> **What you will do**
Are you able to quote each entry exactly as written?

----------

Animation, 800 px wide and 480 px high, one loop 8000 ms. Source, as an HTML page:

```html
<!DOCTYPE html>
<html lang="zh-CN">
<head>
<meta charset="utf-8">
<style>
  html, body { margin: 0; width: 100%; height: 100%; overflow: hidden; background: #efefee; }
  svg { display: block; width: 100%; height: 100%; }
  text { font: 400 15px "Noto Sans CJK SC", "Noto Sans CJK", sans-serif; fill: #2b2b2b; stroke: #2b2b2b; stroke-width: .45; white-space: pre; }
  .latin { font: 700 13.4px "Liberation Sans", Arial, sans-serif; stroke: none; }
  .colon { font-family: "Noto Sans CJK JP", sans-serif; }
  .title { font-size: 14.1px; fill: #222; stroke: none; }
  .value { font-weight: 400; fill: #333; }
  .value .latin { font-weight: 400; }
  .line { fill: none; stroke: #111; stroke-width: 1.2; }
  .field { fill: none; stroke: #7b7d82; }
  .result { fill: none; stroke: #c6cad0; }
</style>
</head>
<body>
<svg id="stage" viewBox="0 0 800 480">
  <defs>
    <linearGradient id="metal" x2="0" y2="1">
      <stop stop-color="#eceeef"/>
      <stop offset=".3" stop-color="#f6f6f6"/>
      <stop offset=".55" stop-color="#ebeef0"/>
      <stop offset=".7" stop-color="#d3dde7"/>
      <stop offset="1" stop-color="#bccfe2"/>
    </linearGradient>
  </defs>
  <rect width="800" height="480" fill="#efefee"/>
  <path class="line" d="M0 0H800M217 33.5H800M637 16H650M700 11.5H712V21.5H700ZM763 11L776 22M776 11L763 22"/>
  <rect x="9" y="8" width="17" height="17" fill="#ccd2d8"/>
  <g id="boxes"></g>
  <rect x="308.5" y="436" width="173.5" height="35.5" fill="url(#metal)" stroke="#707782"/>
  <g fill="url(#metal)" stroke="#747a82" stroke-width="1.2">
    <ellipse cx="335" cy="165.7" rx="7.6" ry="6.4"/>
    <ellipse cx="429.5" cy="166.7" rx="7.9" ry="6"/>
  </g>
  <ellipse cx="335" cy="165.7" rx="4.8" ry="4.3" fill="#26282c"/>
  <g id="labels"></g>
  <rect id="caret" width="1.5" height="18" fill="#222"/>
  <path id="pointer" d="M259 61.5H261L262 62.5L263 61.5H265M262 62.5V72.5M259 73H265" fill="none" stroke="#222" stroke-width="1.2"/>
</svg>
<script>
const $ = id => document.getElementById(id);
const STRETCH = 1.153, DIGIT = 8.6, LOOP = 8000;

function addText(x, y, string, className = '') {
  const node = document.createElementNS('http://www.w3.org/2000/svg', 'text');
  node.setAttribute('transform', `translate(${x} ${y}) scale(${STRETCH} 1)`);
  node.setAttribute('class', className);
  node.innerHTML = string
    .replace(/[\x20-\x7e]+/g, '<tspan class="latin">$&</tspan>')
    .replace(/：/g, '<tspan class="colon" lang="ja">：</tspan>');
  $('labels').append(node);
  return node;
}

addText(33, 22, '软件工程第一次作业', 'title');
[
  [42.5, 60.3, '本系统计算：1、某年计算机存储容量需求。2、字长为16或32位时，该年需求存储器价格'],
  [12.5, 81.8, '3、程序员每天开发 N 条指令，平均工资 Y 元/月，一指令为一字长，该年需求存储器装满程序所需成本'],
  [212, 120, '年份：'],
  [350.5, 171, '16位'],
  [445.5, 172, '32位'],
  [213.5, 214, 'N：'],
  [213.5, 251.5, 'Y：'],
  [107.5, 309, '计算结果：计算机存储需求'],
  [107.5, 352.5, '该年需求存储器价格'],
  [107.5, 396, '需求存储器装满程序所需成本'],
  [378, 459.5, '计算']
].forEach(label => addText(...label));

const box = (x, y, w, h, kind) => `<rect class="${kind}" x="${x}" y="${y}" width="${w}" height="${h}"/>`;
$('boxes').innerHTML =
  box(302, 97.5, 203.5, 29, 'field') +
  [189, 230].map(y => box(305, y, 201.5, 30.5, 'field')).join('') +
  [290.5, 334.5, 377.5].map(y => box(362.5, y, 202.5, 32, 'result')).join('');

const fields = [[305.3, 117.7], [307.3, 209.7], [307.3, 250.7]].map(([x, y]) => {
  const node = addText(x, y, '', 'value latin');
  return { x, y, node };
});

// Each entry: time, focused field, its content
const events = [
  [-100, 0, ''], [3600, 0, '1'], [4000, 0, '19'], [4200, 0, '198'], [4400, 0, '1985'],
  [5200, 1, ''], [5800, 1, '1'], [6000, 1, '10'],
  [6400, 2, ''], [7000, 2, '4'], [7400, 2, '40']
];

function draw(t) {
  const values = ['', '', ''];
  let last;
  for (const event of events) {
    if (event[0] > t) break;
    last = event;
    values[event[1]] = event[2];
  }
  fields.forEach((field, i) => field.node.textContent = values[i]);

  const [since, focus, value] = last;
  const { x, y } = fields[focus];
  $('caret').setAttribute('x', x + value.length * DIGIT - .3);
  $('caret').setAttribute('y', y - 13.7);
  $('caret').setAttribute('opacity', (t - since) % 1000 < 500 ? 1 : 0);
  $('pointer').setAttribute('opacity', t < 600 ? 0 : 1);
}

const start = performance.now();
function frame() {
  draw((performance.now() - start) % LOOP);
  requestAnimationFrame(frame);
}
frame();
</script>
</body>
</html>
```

----------

> **Output of the exercise**
Animation, 800 px wide and 480 px high, one loop 8000 ms. Source, as an HTML page:

```html
<!DOCTYPE html>
<html lang="zh-CN">
<head>
<meta charset="utf-8">
<style>
  html, body { margin: 0; width: 100%; height: 100%; overflow: hidden; background: #efefee; }
  svg { display: block; width: 100%; height: 100%; }
  text { font: 400 15px "Noto Sans CJK SC", "Noto Sans CJK", sans-serif; fill: #2b2b2b; stroke: #2b2b2b; stroke-width: .45; white-space: pre; }
  .latin { font: 700 13.4px "Liberation Sans", Arial, sans-serif; stroke: none; }
  .colon { font-family: "Noto Sans CJK JP", sans-serif; }
  .title { font-size: 14.1px; fill: #222; stroke: none; }
  .value { font-weight: 400; fill: #333; }
  .value .latin { font-weight: 400; }
  .line { fill: none; stroke: #111; stroke-width: 1.2; }
  .field { fill: none; stroke: #7b7d82; }
  .result { fill: none; stroke: #c6cad0; }
</style>
</head>
<body>
<svg id="stage" viewBox="0 0 800 480">
  <defs>
    <linearGradient id="metal" x2="0" y2="1">
      <stop stop-color="#eceeef"/>
      <stop offset=".3" stop-color="#f6f6f6"/>
      <stop offset=".55" stop-color="#ebeef0"/>
      <stop offset=".7" stop-color="#d3dde7"/>
      <stop offset="1" stop-color="#bccfe2"/>
    </linearGradient>
  </defs>
  <rect width="800" height="480" fill="#efefee"/>
  <path class="line" d="M0 0H800M217 33.5H800M637 16H650M700 11.5H712V21.5H700ZM763 11L776 22M776 11L763 22"/>
  <rect x="9" y="8" width="17" height="17" fill="#ccd2d8"/>
  <g id="boxes"></g>
  <rect x="308.5" y="436" width="173.5" height="35.5" fill="url(#metal)" stroke="#707782"/>
  <g fill="url(#metal)" stroke="#747a82" stroke-width="1.2">
    <ellipse cx="335" cy="165.7" rx="7.6" ry="6.4"/>
    <ellipse cx="429.5" cy="166.7" rx="7.9" ry="6"/>
  </g>
  <ellipse cx="335" cy="165.7" rx="4.8" ry="4.3" fill="#26282c"/>
  <g id="labels"></g>
  <rect id="caret" width="1.5" height="18" fill="#222"/>
  <path id="pointer" d="M259 61.5H261L262 62.5L263 61.5H265M262 62.5V72.5M259 73H265" fill="none" stroke="#222" stroke-width="1.2"/>
</svg>
<script>
const $ = id => document.getElementById(id);
const STRETCH = 1.153, DIGIT = 8.6, LOOP = 8000;

function addText(x, y, string, className = '') {
  const node = document.createElementNS('http://www.w3.org/2000/svg', 'text');
  node.setAttribute('transform', `translate(${x} ${y}) scale(${STRETCH} 1)`);
  node.setAttribute('class', className);
  node.innerHTML = string
    .replace(/[\x20-\x7e]+/g, '<tspan class="latin">$&</tspan>')
    .replace(/：/g, '<tspan class="colon" lang="ja">：</tspan>');
  $('labels').append(node);
  return node;
}

addText(33, 22, '软件工程第一次作业', 'title');
[
  [42.5, 60.3, '本系统计算：1、某年计算机存储容量需求。2、字长为16或32位时，该年需求存储器价格'],
  [12.5, 81.8, '3、程序员每天开发 N 条指令，平均工资 Y 元/月，一指令为一字长，该年需求存储器装满程序所需成本'],
  [212, 120, '年份：'],
  [350.5, 171, '16位'],
  [445.5, 172, '32位'],
  [213.5, 214, 'N：'],
  [213.5, 251.5, 'Y：'],
  [107.5, 309, '计算结果：计算机存储需求'],
  [107.5, 352.5, '该年需求存储器价格'],
  [107.5, 396, '需求存储器装满程序所需成本'],
  [378, 459.5, '计算']
].forEach(label => addText(...label));

const box = (x, y, w, h, kind) => `<rect class="${kind}" x="${x}" y="${y}" width="${w}" height="${h}"/>`;
$('boxes').innerHTML =
  box(302, 97.5, 203.5, 29, 'field') +
  [189, 230].map(y => box(305, y, 201.5, 30.5, 'field')).join('') +
  [290.5, 334.5, 377.5].map(y => box(362.5, y, 202.5, 32, 'result')).join('');

const fields = [[305.3, 117.7], [307.3, 209.7], [307.3, 250.7]].map(([x, y]) => {
  const node = addText(x, y, '', 'value latin');
  return { x, y, node };
});

// Each entry: time, focused field, its content
const events = [
  [-100, 0, ''], [3600, 0, '1'], [4000, 0, '19'], [4200, 0, '198'], [4400, 0, '1985'],
  [5200, 1, ''], [5800, 1, '1'], [6000, 1, '10'],
  [6400, 2, ''], [7000, 2, '4'], [7400, 2, '40']
];

function draw(t) {
  const values = ['', '', ''];
  let last;
  for (const event of events) {
    if (event[0] > t) break;
    last = event;
    values[event[1]] = event[2];
  }
  fields.forEach((field, i) => field.node.textContent = values[i]);

  const [since, focus, value] = last;
  const { x, y } = fields[focus];
  $('caret').setAttribute('x', x + value.length * DIGIT - .3);
  $('caret').setAttribute('y', y - 13.7);
  $('caret').setAttribute('opacity', (t - since) % 1000 < 500 ? 1 : 0);
  $('pointer').setAttribute('opacity', t < 600 ? 0 : 1);
}

const start = performance.now();
function frame() {
  draw((performance.now() - start) % LOOP);
  requestAnimationFrame(frame);
}
frame();
</script>
</body>
</html>
```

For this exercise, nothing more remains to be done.